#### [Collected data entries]
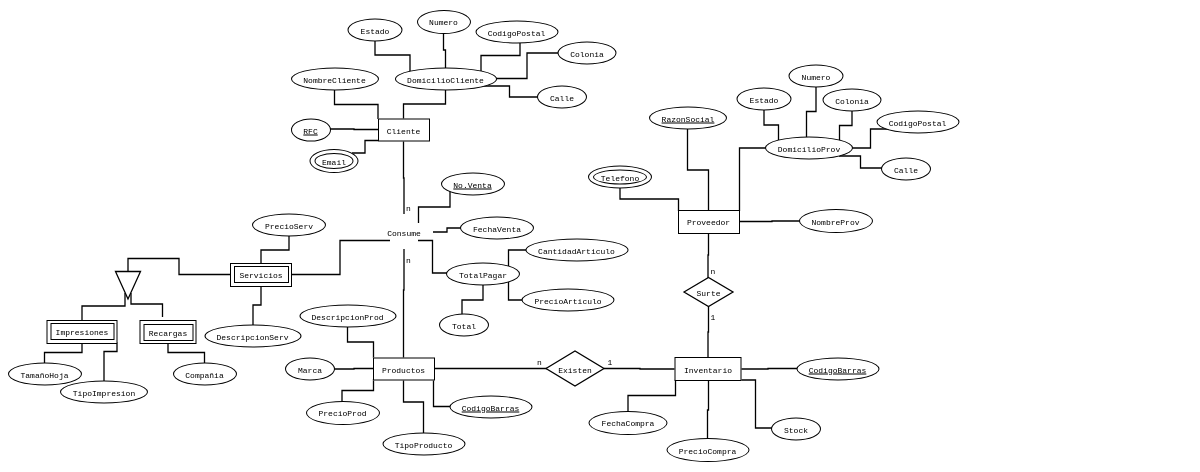
<!DOCTYPE html>
<html lang="es">
<head>
<meta charset="utf-8">
<title>Diagrama entidad-relación</title>
<style>
:root { --ink: #000; --paper: #fff; --stroke: 1.3px; }
* { box-sizing: border-box; }
html, body { margin: 0; overflow: hidden; background: var(--paper); }
.diagram {
  position: relative; width: 1200px; height: 472px; overflow: hidden;
  background: var(--paper); color: var(--ink);
  font: 8px/10px "Liberation Mono", monospace;
}
.connectors { position: absolute; inset: 0; fill: none; stroke: var(--ink); stroke-width: 1.3; }
.connectors .shape { fill: var(--paper); }
.node {
  position: absolute; left: var(--x); top: var(--y); width: var(--w); height: var(--h);
  transform: translate(-50%, -50%);
  display: flex; align-items: center; justify-content: center;
  padding-top: 3px; white-space: nowrap;
}
.attribute, .entity { border: var(--stroke) solid var(--ink); background: var(--paper); }
.attribute { border-radius: 50%; }
.key { text-decoration: underline; text-underline-offset: 1px; }
.multivalued::after, .weak::after {
  content: ""; position: absolute; inset: 2.5px; border: var(--stroke) solid var(--ink);
}
.multivalued::after { inset: 3px 4px; border-radius: 50%; }
.cardinality { position: absolute; left: var(--x); top: var(--y); transform: translate(-50%, -50%); }
</style>
</head>
<body>
<main class="diagram">
  <svg class="connectors" width="1200" height="472" viewBox="0 0 1200 472" aria-hidden="true">
    <g id="cliente-lines">
      <path d="M375 40V55H410V72"/>
      <path d="M443.5 32V50H445.5V68"/>
      <path d="M520 41V55.5H481V71"/>
      <path d="M559 53H527V78.5H495"/>
      <path d="M538 97H509.5V86H481"/>
      <path d="M445.5 89V104H403.5V119"/>
      <path d="M334.5 89V104.5H378V119"/>
      <path d="M329 129H354V129.5H379"/>
      <path d="M378 140.5H365V153H352"/>
    </g>
    <g id="consume-lines">
      <path d="M403.5 140V178H404V214"/>
      <path d="M450 191V207H418.5V223"/>
      <path d="M433 232H447V228H462"/>
      <path d="M418 240.5H432.5V273H448"/>
      <path d="M527 250H508.5V266"/>
      <path d="M508.5 281V300H523"/>
      <path d="M483 284V300H462V314"/>
      <path d="M390 240.5H340V274.5H291"/>
      <path d="M404 249V290H403.5V358"/>
    </g>
    <g id="servicios-lines">
      <path d="M289 236V250H261V264"/>
      <path d="M261 285V305H253V325"/>
      <path d="M231 274.5H179V258.5H128V272"/>
      <path d="M125 293V306H82V321"/>
      <path d="M131 293V304H162.5V317"/>
      <path d="M82 342V352.5H44.5V363"/>
      <path d="M117 342V351.5H104V381"/>
      <path d="M168 342V352.5H204.5V363"/>
    </g>
    <g id="productos-lines">
      <path d="M347.5 327V342H373.5V358"/>
      <path d="M333 369H354V368.5H374"/>
      <path d="M373.5 379V390.5H342V402"/>
      <path d="M403.5 379V402H423.5V433"/>
      <path d="M433.5 379V406.5H450"/>
      <path d="M434 368.5H547"/>
      <path d="M604 368.5H640V369H676"/>
    </g>
    <g id="proveedor-lines">
      <path d="M764 109V125H778.5V140"/>
      <path d="M816 86V111.5H806.5V137"/>
      <path d="M852 110V125.5H839.5V141"/>
      <path d="M889 129H870.5V148H852"/>
      <path d="M882 168H860.5V156H839"/>
      <path d="M767 148H739.5V211"/>
      <path d="M687.5 128V170H708.5V211"/>
      <path d="M620 187V199H678.5V211"/>
      <path d="M738 221.5H772V221H800"/>
      <path d="M708.5 232V255H708V278"/>
    </g>
    <g id="inventario-lines">
      <path d="M708.5 306V332H708V359"/>
      <path d="M740 369H768V368.5H797"/>
      <path d="M675.5 379V395.5H628V412"/>
      <path d="M708.5 379V410H707.5V439"/>
      <path d="M740 380H755.5V428H772"/>
    </g>
    <g class="shapes">
      <polygon class="shape" points="115.5,271.5 140.5,271.5 128,299"/>
      <polygon class="shape" points="546,368.5 575,351 604,368.5 575,386"/>
      <polygon class="shape" points="684,292 708.5,277.5 733,292 708.5,306.5"/>
    </g>
  </svg>

  <section aria-label="Cliente">
    <div class="node attribute" style="--x:375px;--y:30px;--w:55px;--h:23px">Estado</div>
    <div class="node attribute" style="--x:443.5px;--y:21.5px;--w:54px;--h:24px">Numero</div>
    <div class="node attribute" style="--x:516.5px;--y:32px;--w:83px;--h:23px">CodigoPostal</div>
    <div class="node attribute" style="--x:587px;--y:53px;--w:59px;--h:23px">Colonia</div>
    <div class="node attribute" style="--x:562px;--y:96.5px;--w:50px;--h:23px">Calle</div>
    <div class="node attribute" style="--x:445.5px;--y:78.5px;--w:102px;--h:23px">DomicilioCliente</div>
    <div class="node attribute" style="--x:334.5px;--y:78.5px;--w:88px;--h:23px">NombreCliente</div>
    <div class="node attribute key" style="--x:310.5px;--y:129.5px;--w:40px;--h:23px">RFC</div>
    <div class="node attribute multivalued" style="--x:334px;--y:161px;--w:49px;--h:24px">Email</div>
    <div class="node entity" style="--x:403.5px;--y:129.5px;--w:52px;--h:23px">Cliente</div>
  </section>

  <section aria-label="Consume">
    <div class="node relationship" style="--x:404px;--y:232px;--w:58px;--h:34px">Consume</div>
    <span class="cardinality" style="--x:408.5px;--y:209px">n</span>
    <span class="cardinality" style="--x:408.5px;--y:261px">n</span>
    <div class="node attribute key" style="--x:472.5px;--y:183.5px;--w:64px;--h:23px">No.Venta</div>
    <div class="node attribute" style="--x:497px;--y:228px;--w:74px;--h:23px">FechaVenta</div>
    <div class="node attribute" style="--x:483px;--y:273.5px;--w:74px;--h:23px">TotalPagar</div>
    <div class="node attribute" style="--x:576.5px;--y:250px;--w:103px;--h:23px">CantidadArticulo</div>
    <div class="node attribute" style="--x:568px;--y:300px;--w:93px;--h:23px">PrecioArticulo</div>
    <div class="node attribute" style="--x:464px;--y:324.5px;--w:50px;--h:23px">Total</div>
  </section>

  <section aria-label="Servicios">
    <div class="node attribute" style="--x:289px;--y:225px;--w:74px;--h:23px">PrecioServ</div>
    <div class="node entity weak" style="--x:261px;--y:274.5px;--w:62px;--h:24px">Servicios</div>
    <div class="node attribute" style="--x:252.5px;--y:335.5px;--w:97px;--h:23px">DescripcionServ</div>
    <div class="node entity weak" style="--x:82px;--y:331.5px;--w:71px;--h:24px">Impresiones</div>
    <div class="node entity weak" style="--x:168px;--y:332px;--w:57px;--h:24px">Recargas</div>
    <div class="node attribute" style="--x:44.5px;--y:373.5px;--w:74px;--h:23px">TamañoHoja</div>
    <div class="node attribute" style="--x:104px;--y:391.5px;--w:88px;--h:23px">TipoImpresion</div>
    <div class="node attribute" style="--x:204.5px;--y:373.5px;--w:64px;--h:23px">Compañia</div>
  </section>

  <section aria-label="Productos">
    <div class="node attribute" style="--x:347.5px;--y:316px;--w:97px;--h:23px">DescripcionProd</div>
    <div class="node attribute" style="--x:310px;--y:369px;--w:50px;--h:23px">Marca</div>
    <div class="node attribute" style="--x:342.5px;--y:412.5px;--w:74px;--h:24px">PrecioProd</div>
    <div class="node attribute" style="--x:423.5px;--y:443.5px;--w:83px;--h:23px">TipoProducto</div>
    <div class="node attribute key" style="--x:490.5px;--y:406.5px;--w:83px;--h:23px">CodigoBarras</div>
    <div class="node entity" style="--x:403.5px;--y:368.5px;--w:62px;--h:23px">Productos</div>
    <div class="node relationship" style="--x:575px;--y:368.5px;--w:58px;--h:35px">Existen</div>
    <span class="cardinality" style="--x:539.5px;--y:363px">n</span>
    <span class="cardinality" style="--x:610px;--y:363px">1</span>
  </section>

  <section aria-label="Proveedor">
    <div class="node attribute" style="--x:816px;--y:76px;--w:55px;--h:23px">Numero</div>
    <div class="node attribute" style="--x:764px;--y:99px;--w:55px;--h:23px">Estado</div>
    <div class="node attribute" style="--x:852px;--y:100px;--w:59px;--h:23px">Colonia</div>
    <div class="node attribute" style="--x:917.5px;--y:121.5px;--w:83px;--h:23px">CodigoPostal</div>
    <div class="node attribute" style="--x:906px;--y:168.5px;--w:50px;--h:23px">Calle</div>
    <div class="node attribute" style="--x:809px;--y:148px;--w:88px;--h:23px">DomicilioProv</div>
    <div class="node attribute key" style="--x:688px;--y:118px;--w:78px;--h:23px">RazonSocial</div>
    <div class="node attribute multivalued" style="--x:620px;--y:177px;--w:64px;--h:23px">Telefono</div>
    <div class="node attribute" style="--x:835.5px;--y:221px;--w:74px;--h:24px">NombreProv</div>
    <div class="node entity" style="--x:708.5px;--y:221.5px;--w:62px;--h:24px">Proveedor</div>
    <div class="node relationship" style="--x:708.5px;--y:292px;--w:49px;--h:29px">Surte</div>
    <span class="cardinality" style="--x:713px;--y:272px">n</span>
    <span class="cardinality" style="--x:713px;--y:318px">1</span>
  </section>

  <section aria-label="Inventario">
    <div class="node entity" style="--x:708px;--y:369px;--w:67px;--h:24px">Inventario</div>
    <div class="node attribute key" style="--x:837.5px;--y:368.5px;--w:83px;--h:23px">CodigoBarras</div>
    <div class="node attribute" style="--x:628px;--y:422.5px;--w:79px;--h:24px">FechaCompra</div>
    <div class="node attribute" style="--x:707.5px;--y:450px;--w:83px;--h:24px">PrecioCompra</div>
    <div class="node attribute" style="--x:796px;--y:428.5px;--w:50px;--h:23px">Stock</div>
  </section>
</main>
</body>
</html>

#### [TASK INSTRUCTIONS]
Within the data, how many lines hold the word "position"? State the number alone.

#### [RESULT OF THIS EXERCISE]
5